"A power, given in general terms, is not to be restricted to particular cases, merely because it may be susceptible of abuse, and, if abused, may lead to mischievous consequences. This argument is often used in public deate; and in its common aspect addresses itself so much to popular fears and prejudices, that it insensibly acquires a weight in the public mind, to which it is in no wise entitled. The argument ab inconvenienti is sufficiently open to question, as well as of opinion, to which it leads. But the argument from a possible abuse of a power against its existence or use, is, in its nature, not only perilous, but, in respect to governments, would shake their very foundation. Every form of government unavoidably includes a grant of some discretionary powers. It would be wholly imbecile without them. . . .In short, if the whole society is not to be revolutionized at every critical period, and remodeled in every generation, there must be left to those, who administer the government, a very large mass of discretionary powers, capable of greater or less actual expansion according to circumstances, and sufficiently flexible not to involve the nation in utter destruction from the rigid limitations imposed upon it by an improvident jealousy. Every power, however limited, as well as broad, is in its own nature susceptible of abuse. No constitution can provide perfect guards against it. Confidence must be reposed somewhere; and in free governments, the ordinary securities against abuse are found in the responsibility of rulers to the people, and in the just exercise of their elective franchise; an ultimately in the sovereign power of change belonging to them, in cases requiring extraordinary remedies."

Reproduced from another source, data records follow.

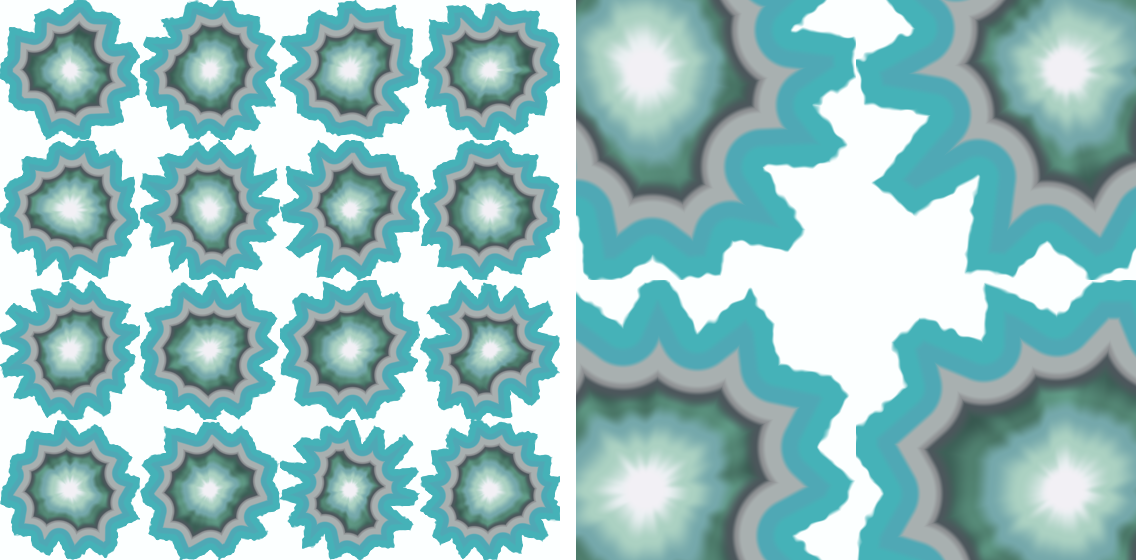
Left, the full canvas; right, a detail of the centre.
Reproduce this pattern procedurally as a three.js fragment shader.

```glsl
// A four by four grid of agate slices, each with its own jagged, notched outline.
// Every slice is a random polygon; its distance field gives the teal and grey rims,
// and the ratio of rim distance to centre distance gives the star-shaped glow.

varying vec2 vUv;

float hash(vec2 p) {
  vec3 q = fract(p.xyx * 0.1031);
  q += dot(q, q.yzx + 33.33);
  return fract((q.x + q.y) * q.z);
}

float noise(vec2 p) {
  vec2 i = floor(p), f = fract(p);
  f = f * f * (3.0 - 2.0 * f);
  return mix(mix(hash(i), hash(i + vec2(1.0, 0.0)), f.x),
             mix(hash(i + vec2(0.0, 1.0)), hash(i + 1.0), f.x), f.y);
}

// Each lobe has three corners: a narrow notch, then two shoulders.
vec2 outlineCorner(float k, float lobes, float seed) {
  k = mod(k, 3.0 * lobes);
  float lobe = floor(k / 3.0);
  float part = k - 3.0 * lobe;
  float random = hash(vec2(k + 3.0, seed));
  float jitter = hash(vec2(k + 71.0, seed)) - 0.5;
  float roughness = hash(vec2(5.0, seed + 2.0));

  float turn = lobe + (part < 0.5 ? 0.22 * jitter : 0.06 + 0.33 * part + 0.18 * jitter);
  float angle = 6.28318 * (turn / lobes + roughness);
  float notch = 0.445 - mix(0.04, 0.14, roughness) * random * random;
  float wave = 0.018 * cos(3.0 * angle + 6.0 * roughness);
  float radius = (part < 0.5 ? notch : 0.475 + 0.075 * random) + wave;

  vec2 corner = radius * vec2(cos(angle), sin(angle));
  return corner * min(1.0, 0.498 / max(abs(corner.x), abs(corner.y)));
}

// Distance to the outline, positive inside the slice.
float sliceDepth(vec2 p, float seed) {
  float lobes = 11.0 + floor(5.0 * hash(vec2(9.0, seed)));
  float nearest = 1.0;
  float side = -1.0;
  vec2 a = outlineCorner(0.0, lobes, seed);
  for (int k = 1; k <= 48; k++) {
    if (float(k) > 3.0 * lobes) break;
    vec2 b = outlineCorner(float(k), lobes, seed);
    vec2 edge = b - a, offset = p - a;
    float along = clamp(dot(offset, edge) / dot(edge, edge), 0.0, 1.0);
    nearest = min(nearest, length(offset - edge * along));
    if ((a.y > p.y) != (b.y > p.y) && offset.x < edge.x * offset.y / edge.y) side = -side;
    a = b;
  }
  return side * nearest;
}

// Dark green at the rim through blue-grey and pale green to a white heart.
vec3 crystal(float glow, float streak) {
  vec3 color = mix(vec3(0.25, 0.40, 0.36), vec3(0.33, 0.53, 0.46), smoothstep(0.34, 0.46, glow));
  color *= 0.84 + 0.32 * streak;
  color = mix(color, vec3(0.46, 0.66, 0.67), smoothstep(0.47, 0.57, glow));
  color = mix(color, vec3(0.67, 0.82, 0.76), smoothstep(0.57, 0.72, glow));
  return mix(color, vec3(0.92, 0.94, 0.95), smoothstep(0.72, 0.89, glow));
}

void main() {
  vec2 cell = floor(vUv * 4.0);
  vec2 p = fract(vUv * 4.0) - 0.5;
  float seed = 11.0 + 7.0 * (cell.x + 4.0 * cell.y);
  float depth = sliceDepth(p, seed);
  float radius = length(p);

  // Crystal interior with radial streaks
  vec2 direction = p / max(radius, 0.001);
  float streak = noise(direction * 5.0 + seed * 3.0);
  float glow = max(depth, 0.0) / (max(depth, 0.0) + radius + 0.001);
  glow += 0.08 * (streak - 0.5) + 0.08 * (hash(vec2(seed, 4.0)) - 0.5);
  vec3 color = crystal(glow, streak);
  color = mix(color, vec3(0.95, 0.94, 0.96), 1.0 - smoothstep(0.035, 0.065, radius));

  // Charcoal line, grey rim and teal rim
  color = mix(vec3(0.30, 0.34, 0.36), color, smoothstep(0.150, 0.185, depth));
  vec3 grey = mix(vec3(0.66, 0.69, 0.69), vec3(0.56, 0.57, 0.58), smoothstep(0.125, 0.14, depth));
  color = mix(grey, color, smoothstep(0.138, 0.152, depth));
  vec3 teal = mix(vec3(0.27, 0.70, 0.72), vec3(0.31, 0.66, 0.71), smoothstep(0.040, 0.058, depth));
  color = mix(teal, color, smoothstep(0.083, 0.097, depth));

  // Ragged cut against the white ground
  float cut = depth + 0.016 * (noise((p + 1.0) * 48.0 + seed) - 0.5);
  color = mix(vec3(0.99, 1.0, 1.0), color, smoothstep(-0.005, 0.005, cut));
  gl_FragColor = vec4(color, 1.0);
}
```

In short, the theoretical possibility that Congress could pass a law mandating the purchase or broccoli is not a valid argument against mandating the purchase of health insurance. If we have any faith in our democracy, we must be able to trust that a President and majorities of both houses (including, as things now stand, 3/5 of the Senate), will not pass a law mandating the purchase of broccoli. And a truly statesmanlike opinion on the health care law would uphold it, taking note that the Congress and the executive branch spent over a year designing, considering, and passing it in an effort to solve a genuinely pressing and very serious national problem, and adding for good measure that the American people in just a few months will have every opportunity to undo the law themselves by electing Republican majorities and a Republican President, should they choose to do so. I can see no excuse for depriving them of that right.
If however the court throws out the health care law in toto, or even throws out the mandate, I think the effect on Barack Obama will be devastating. I know Democratic pundits are suggesting that he could run "against the Supreme Court," but we are in a real crisis and the country is already lukewarm about the President because most of them have seen few results. To have his signature achievement thrown out will validate some of the more extreme accusations against him and make him look highly ineffective.
We are potentially at a turning point in our history. Justice Story believed the government was established to promote the public good. Franklin Roosevelt adapted that philosophy to the industrial era. For the last thirty years Republicans have engaged in an all-out assault on that concept, and they are not too far from a possible victory. In the last two great national crises the Supreme Court was on the losing side. This time, if they strike down the law, they could do nearly as much to assure victory for the right wing as they did in Bush v. Gore.